Student learning typically takes place in a range of situational contexts. In this paper we consider “sets of situations that have certain relevant aspects in common” (Marton, 2006, p. 503) where each aspect involved is qualitatively unique. We argue that in order for students to come to holistically experience the relevant disciplinary knowledge, they need to become familiar with enacting those relevant aspects (i.e. expressing them with semiotic resources, such as spoken and written language, equations and images.).

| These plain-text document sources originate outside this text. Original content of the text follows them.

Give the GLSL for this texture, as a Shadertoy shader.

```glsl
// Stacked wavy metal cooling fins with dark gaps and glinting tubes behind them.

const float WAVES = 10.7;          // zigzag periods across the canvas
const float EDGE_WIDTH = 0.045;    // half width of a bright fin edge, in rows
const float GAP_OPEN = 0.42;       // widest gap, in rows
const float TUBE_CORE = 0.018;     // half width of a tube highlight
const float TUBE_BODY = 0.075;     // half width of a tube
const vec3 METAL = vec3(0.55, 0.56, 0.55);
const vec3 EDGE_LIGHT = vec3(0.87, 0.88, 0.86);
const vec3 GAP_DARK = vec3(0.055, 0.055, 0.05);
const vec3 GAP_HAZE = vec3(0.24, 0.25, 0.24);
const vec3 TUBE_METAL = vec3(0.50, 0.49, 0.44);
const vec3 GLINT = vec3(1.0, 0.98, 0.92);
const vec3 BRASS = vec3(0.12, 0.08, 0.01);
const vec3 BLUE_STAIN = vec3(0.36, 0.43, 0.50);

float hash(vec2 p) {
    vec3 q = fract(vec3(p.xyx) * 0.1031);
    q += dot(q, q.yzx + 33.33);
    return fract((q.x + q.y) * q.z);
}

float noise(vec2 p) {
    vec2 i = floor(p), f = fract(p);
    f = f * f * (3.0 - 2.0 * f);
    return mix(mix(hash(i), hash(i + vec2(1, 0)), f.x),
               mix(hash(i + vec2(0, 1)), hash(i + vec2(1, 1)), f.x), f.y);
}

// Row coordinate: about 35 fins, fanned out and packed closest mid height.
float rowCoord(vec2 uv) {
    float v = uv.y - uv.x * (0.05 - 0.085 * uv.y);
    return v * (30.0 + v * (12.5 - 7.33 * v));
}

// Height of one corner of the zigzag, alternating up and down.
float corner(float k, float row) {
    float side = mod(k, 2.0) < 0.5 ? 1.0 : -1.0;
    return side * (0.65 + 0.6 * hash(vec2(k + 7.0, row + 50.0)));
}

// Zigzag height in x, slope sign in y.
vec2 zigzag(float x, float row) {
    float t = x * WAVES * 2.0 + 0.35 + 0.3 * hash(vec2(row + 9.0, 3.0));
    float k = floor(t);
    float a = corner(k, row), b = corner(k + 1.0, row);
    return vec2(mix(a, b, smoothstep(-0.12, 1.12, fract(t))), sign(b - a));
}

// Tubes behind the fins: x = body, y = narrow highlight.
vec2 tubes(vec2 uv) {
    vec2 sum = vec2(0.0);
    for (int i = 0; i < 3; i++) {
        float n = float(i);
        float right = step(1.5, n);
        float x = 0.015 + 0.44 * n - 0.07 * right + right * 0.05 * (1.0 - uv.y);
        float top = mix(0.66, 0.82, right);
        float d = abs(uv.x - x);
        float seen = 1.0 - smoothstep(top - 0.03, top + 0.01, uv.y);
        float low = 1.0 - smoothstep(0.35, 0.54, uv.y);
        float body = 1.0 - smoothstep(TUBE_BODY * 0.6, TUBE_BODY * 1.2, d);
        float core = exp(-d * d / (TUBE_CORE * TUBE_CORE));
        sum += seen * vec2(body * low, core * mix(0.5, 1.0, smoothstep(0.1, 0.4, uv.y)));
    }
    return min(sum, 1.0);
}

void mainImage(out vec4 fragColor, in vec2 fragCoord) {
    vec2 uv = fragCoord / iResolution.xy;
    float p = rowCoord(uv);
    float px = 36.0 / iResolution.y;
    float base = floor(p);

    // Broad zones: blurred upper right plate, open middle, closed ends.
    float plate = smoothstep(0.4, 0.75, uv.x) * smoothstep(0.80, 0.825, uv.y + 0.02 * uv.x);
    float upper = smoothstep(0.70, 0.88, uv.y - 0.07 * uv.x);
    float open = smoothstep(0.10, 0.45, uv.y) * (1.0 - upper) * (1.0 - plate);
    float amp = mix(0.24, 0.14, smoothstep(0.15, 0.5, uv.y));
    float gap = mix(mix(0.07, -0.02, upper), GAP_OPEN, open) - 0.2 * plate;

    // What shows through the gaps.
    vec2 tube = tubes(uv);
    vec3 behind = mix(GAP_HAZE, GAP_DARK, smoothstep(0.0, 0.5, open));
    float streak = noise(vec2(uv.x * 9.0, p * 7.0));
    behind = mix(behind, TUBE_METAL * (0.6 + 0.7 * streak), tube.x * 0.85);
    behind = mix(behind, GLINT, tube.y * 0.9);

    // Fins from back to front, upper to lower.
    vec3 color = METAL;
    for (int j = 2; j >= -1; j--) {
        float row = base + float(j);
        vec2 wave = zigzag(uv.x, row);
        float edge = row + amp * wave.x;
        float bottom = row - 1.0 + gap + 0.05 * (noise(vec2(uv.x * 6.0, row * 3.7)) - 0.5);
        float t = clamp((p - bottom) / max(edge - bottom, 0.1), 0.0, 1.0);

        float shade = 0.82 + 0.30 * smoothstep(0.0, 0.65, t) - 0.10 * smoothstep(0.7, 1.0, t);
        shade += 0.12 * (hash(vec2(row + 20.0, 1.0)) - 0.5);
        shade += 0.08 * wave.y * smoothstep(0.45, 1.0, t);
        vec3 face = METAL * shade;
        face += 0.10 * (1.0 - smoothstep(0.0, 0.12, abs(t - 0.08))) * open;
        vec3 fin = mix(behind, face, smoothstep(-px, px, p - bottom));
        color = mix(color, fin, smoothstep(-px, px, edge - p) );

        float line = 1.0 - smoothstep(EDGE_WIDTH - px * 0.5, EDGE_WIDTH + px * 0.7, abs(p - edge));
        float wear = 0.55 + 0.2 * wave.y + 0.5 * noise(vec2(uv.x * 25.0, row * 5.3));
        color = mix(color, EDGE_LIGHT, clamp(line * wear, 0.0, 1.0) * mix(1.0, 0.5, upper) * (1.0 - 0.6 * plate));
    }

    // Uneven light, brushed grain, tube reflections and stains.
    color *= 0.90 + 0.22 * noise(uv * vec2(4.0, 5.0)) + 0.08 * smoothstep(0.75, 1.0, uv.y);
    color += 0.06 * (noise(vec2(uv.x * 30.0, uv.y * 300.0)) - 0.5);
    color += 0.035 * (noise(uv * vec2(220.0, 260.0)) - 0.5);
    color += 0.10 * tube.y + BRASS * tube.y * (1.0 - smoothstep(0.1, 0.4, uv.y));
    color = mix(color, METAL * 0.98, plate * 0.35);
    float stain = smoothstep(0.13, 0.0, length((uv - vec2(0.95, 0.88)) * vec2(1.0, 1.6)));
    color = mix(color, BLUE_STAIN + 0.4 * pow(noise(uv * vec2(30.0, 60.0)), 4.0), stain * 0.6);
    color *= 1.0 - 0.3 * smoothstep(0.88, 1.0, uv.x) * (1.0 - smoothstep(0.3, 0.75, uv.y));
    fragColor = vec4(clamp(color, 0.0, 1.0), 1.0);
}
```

We suggest it is possible to construct idealized patterns of the aspects that a discipline deems to be relevant for a given field of knowledge – thus characterizing its typical situations and phenomena. We call such a pattern an “idealized pattern of disciplinary relevant aspects” (IPDRA). Each of the aspects that together constitute an IPDRA can be seen to be manifested in discourse in terms of particular configurations, partly prescribed by the “rules” governing the semiotic resource at hand (such as grammar for language). The discursive configurational patterns (cf. Lemke's, 1990, "thematic patterns"; and Tang et al.'s, 2011, "multimodal thematic patterns") that can be empirically found in student discourse can then be compared with the IPDRA to see whether the required aspects have been enacted.
The semiotic resources that are used in a scientific discipline are often highly specialized. Any given semiotic resource may therefore be more appropriate for expressing certain (combinations of) situational aspects (what we have called its “disciplinary affordances”, see Fredlund, Airey, & Linder, 2012). We argue it is the disciplinary affordances that determine which semiotic resources that can do which work in terms of representing the knowledge captured by an IPDRA. A pedagogical implication of this is that students need to become fluent in, and learn to choose, those semiotic resources that have the most appropriate disciplinary affordances for enacting a given IPDRA.
In this paper we demonstrate how different semiotic resources have different disciplinary affordances and thus how changing the semiotic resource can lead to the possibility to enact different aspects of disciplinary knowledge.
Fredlund, T., Airey, J., & Linder, C. (2012). Exploring the role of physics representations: an illustrative example from students sharing knowledge about refraction. Eur. J. Phys., 33, 657-666. doi: 10.1088/0143-0807/33/3/657
Lemke, J. L. (1990). Talking Science. Norwood, New Jersey: Ablex Publishing.
Marton, F. (2006). Sameness and difference in transfer. The Journal of the Learning Sciences, 15(4), 499-535.
Tang, K. S., Tan, S. C., & Yeo, J. (2011). Students' multimodal construction of the work-energy concept. International Journal of Science Education, 33(13), 1775-1804.
Semiotic resources; physics education; learning; disciplinary-relevant aspects; disciplinary affordance
IACS-2014. The First Conference of the International Association for Cognitive Semiotics.